“Hurry!” Double-O shouted.

I added power. I don’t know why, just stupid I guess, but there is something about a race that gets my blood pumping. The Sunsail boat was faster, but we had the lead and I knew boats, that guy was just a weekend warrior, I was the real deal. Much as I detest moorings, no way was I gonna let him beat us to it.

Up on the bow, Double-O was trying to wave away the other boat with his stiff arm. I grabbed a quick look behind. There was about eight or thirty people on the Beneteau. It was flying a French flag. It was going to be close.

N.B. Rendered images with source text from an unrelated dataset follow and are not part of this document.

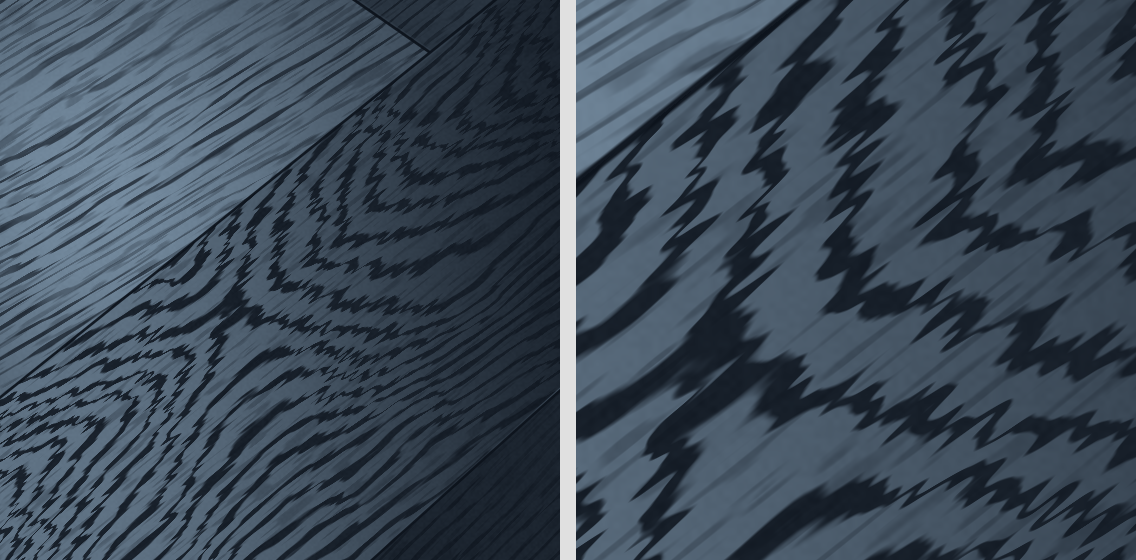
Left, the full canvas; right, a detail of the centre.
Write a three.js fragment shader that draws this texture.

```glsl
varying vec2 vUv;

const vec3 SHADOW = vec3(0.045, 0.07, 0.105);
const vec3 SHEEN = vec3(0.47, 0.56, 0.64);
const float TAU = 6.28318;

float hash(vec2 p) {
  return fract(sin(dot(p, vec2(127.1, 311.7))) * 43758.5453);
}

float noise(vec2 p) {
  vec2 i = floor(p);
  vec2 f = fract(p);
  f = f * f * (3.0 - 2.0 * f);
  float low = mix(hash(i), hash(i + vec2(1.0, 0.0)), f.x);
  float high = mix(hash(i + vec2(0.0, 1.0)), hash(i + vec2(1.0, 1.0)), f.x);
  return mix(low, high, f.y);
}

// x runs along the fibres, y across them
vec2 grainSpace(vec2 p, vec2 origin, float angle) {
  vec2 d = p - origin;
  float c = cos(angle);
  float s = sin(angle);
  return vec2(c * d.x + s * d.y, c * d.y - s * d.x);
}

// Shift along the fibres, which makes ring edges ragged
vec2 fray(vec2 g, float amount) {
  float strand = noise(g * vec2(16.0, 190.0)) + 0.5 * noise(g * vec2(35.0, 330.0));
  return g + vec2(amount * (strand - 0.75), 0.0);
}

// Growth rings around a saddle: arches that open to both ends
float archRings(vec2 g) {
  vec2 w = g + 0.03 * (vec2(noise(g * 7.0), noise(g * 8.0 + 31.0)) - 0.5);
  float along = 14.0 * sqrt(w.x * w.x + 0.01);
  float across = 24.0 * sqrt(w.y * w.y + 0.0004);
  float fade = 0.35 + 0.65 * exp(-16.0 * w.y * w.y);
  vec2 knot = (w - vec2(0.32, -0.24)) * vec2(4.0, 11.0);
  return along * fade - across + 3.2 * exp(-dot(knot, knot))
    + 1.3 * noise(g * vec2(4.0, 8.0)) + 0.4 * noise(g * vec2(13.0, 24.0));
}

float straightRings(vec2 g, float density) {
  return g.y * density + 2.6 * noise(g * vec2(2.0, 7.0)) + 0.8 * noise(g * vec2(6.0, 25.0));
}

// Dark open pores, gathered where the ring wave is high
float pores(vec2 g, float phase, float cut) {
  float ring = 0.5 + 0.5 * cos(TAU * phase + 0.6 * sin(TAU * phase));
  float streak = noise(g * vec2(18.0, 210.0)) - 0.5;
  return smoothstep(-0.2, 0.2, ring + 0.8 * streak - cut);
}

float finePores(vec2 g) {
  return smoothstep(0.55, 0.85, noise(g * vec2(22.0, 240.0) + 57.0));
}

float shade(float light, float grain, float fine, float depth) {
  return light * (1.0 - depth * grain) * (1.0 - 0.22 * fine);
}

float line(float d, float halfWidth) {
  return 1.0 - smoothstep(halfWidth - 0.0012, halfWidth + 0.0012, abs(d));
}

float archedPlank(vec2 p) {
  vec2 g = grainSpace(p, vec2(0.4, 0.43), 0.676);
  float grain = pores(g, archRings(fray(g, 0.04)), 0.56);
  float light = 0.1 + 0.67 * (1.0 - smoothstep(0.1, 1.2, p.x + 0.08 * (p.y - 0.5)));
  float depth = mix(0.84, 0.6, smoothstep(0.4, 1.0, p.x));
  return shade(light, grain, finePores(g), depth);
}

float straightPlank(vec2 p, float angle, float density, float light, float depth) {
  vec2 g = grainSpace(p, vec2(0.0), angle);
  float grain = pores(g, straightRings(fray(g, 0.05), density), 0.72);
  float patchy = 0.45 + 0.55 * smoothstep(0.2, 0.65, noise(g * vec2(5.0, 14.0) + 9.0));
  return shade(light, grain * patchy, finePores(g), depth);
}

void main() {
  vec2 p = vUv;

  // Signed distances to the three joints
  float longJoint = dot(p - vec2(0.0, 0.29), vec2(-0.626, 0.78));
  float endJoint = dot(p - vec2(0.768, 0.906), vec2(0.57, 0.822));
  float lowJoint = dot(p - vec2(0.664, 0.0), vec2(-0.669, 0.743));

  // Planks
  vec2 toGlow = p - vec2(0.17, 0.66);
  float glow = 0.39 + 0.58 * exp(-4.5 * dot(toGlow, toGlow));
  float tone = archedPlank(p);
  if (longJoint > 0.0) {
    tone = endJoint > 0.0
      ? straightPlank(p, 0.62, 50.0, 0.27, 0.6)
      : straightPlank(p, 0.56, 40.0, glow, 0.66);
  }
  if (lowJoint < 0.0) tone = straightPlank(p, 0.82, 42.0, 0.15, 0.55);

  // Fine surface tooth
  tone += 0.035 * (noise(p * 260.0) - 0.5);

  // Joints with a worn, lit edge
  float wear = smoothstep(0.3, 0.8, noise(p * 11.0));
  float upper = step(0.0, longJoint);
  tone = mix(tone, 0.55, line(longJoint + 0.004, 0.0012) * wear * 0.5 * (1.0 - 0.6 * p.x));
  tone = mix(tone, 0.5, line(lowJoint - 0.003, 0.0012) * (0.3 + 0.5 * wear));
  tone = mix(tone, 0.4, line(endJoint - 0.004, 0.001) * upper * 0.4);
  tone *= 1.0 - 0.93 * line(longJoint, 0.0024);
  tone *= 1.0 - 0.9 * line(lowJoint, 0.0022);
  tone *= 1.0 - 0.93 * line(endJoint, 0.0024) * upper;

  gl_FragColor = vec4(mix(SHADOW, SHEEN, clamp(tone, 0.0, 1.0)), 1.0);
}
```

I added full power, planning to throw it in reverse and stop the boat as we closed on the mooring. That was really dumb, but what can I say, a race is a race. The Beneteau was beside us now, but we were running neck and neck, he wasn’t going to pass us, the prize would go to the courageous. Wimps didn’t get the last mooring, not in the BVI.

The Beneteau moved in close to us, too close. All those people on deck, out in the rain, all those eyes glaring at me, daring me. No way was I gonna back down. I grabbed a look ahead. I could see Dub’s mooring now.

“Oh Lord!” I pulled back the power, veered off to port, stole a look to the right as I did and saw all those triumphant eyes.

“Ah, ouiiiiiii,” I heard the skipper shout.

“It’s a fish trap stupid,” I shouted back but he didn’t hear, or maybe he didn’t understand.

Ten minutes later we were resting safely on the hook in a light ten knot blow as the charter boat dragged that fish trap across the anchorage.

“Not so smart, huh?” Dub said with a sheepish grin.

“We gotta get outta here,” I said. “Go someplace sane, like South America.”

“We’ll leave in the morning,” Dub said.


Vesta Irene doing laundry on Great White Wonder


Here is Vesta doing laundry at sea. Not everything in the sailing lifestyle is as glamourous as people think it is.


Ken Douglas in the Dingy 2 copy


We’d just anchored off St. Anne, which is on the southern tip of Martinique. We used to go there a lot, becasue it was a fun anchorage and we’d play boule with the Frenchmen ashore. As you can see, Ken can’t wait to get to land.




Ken and Vesta Wedding and Portrait Photography, 1250 Ralston Street, Reno, NV 89503
Phone: 775 393-9529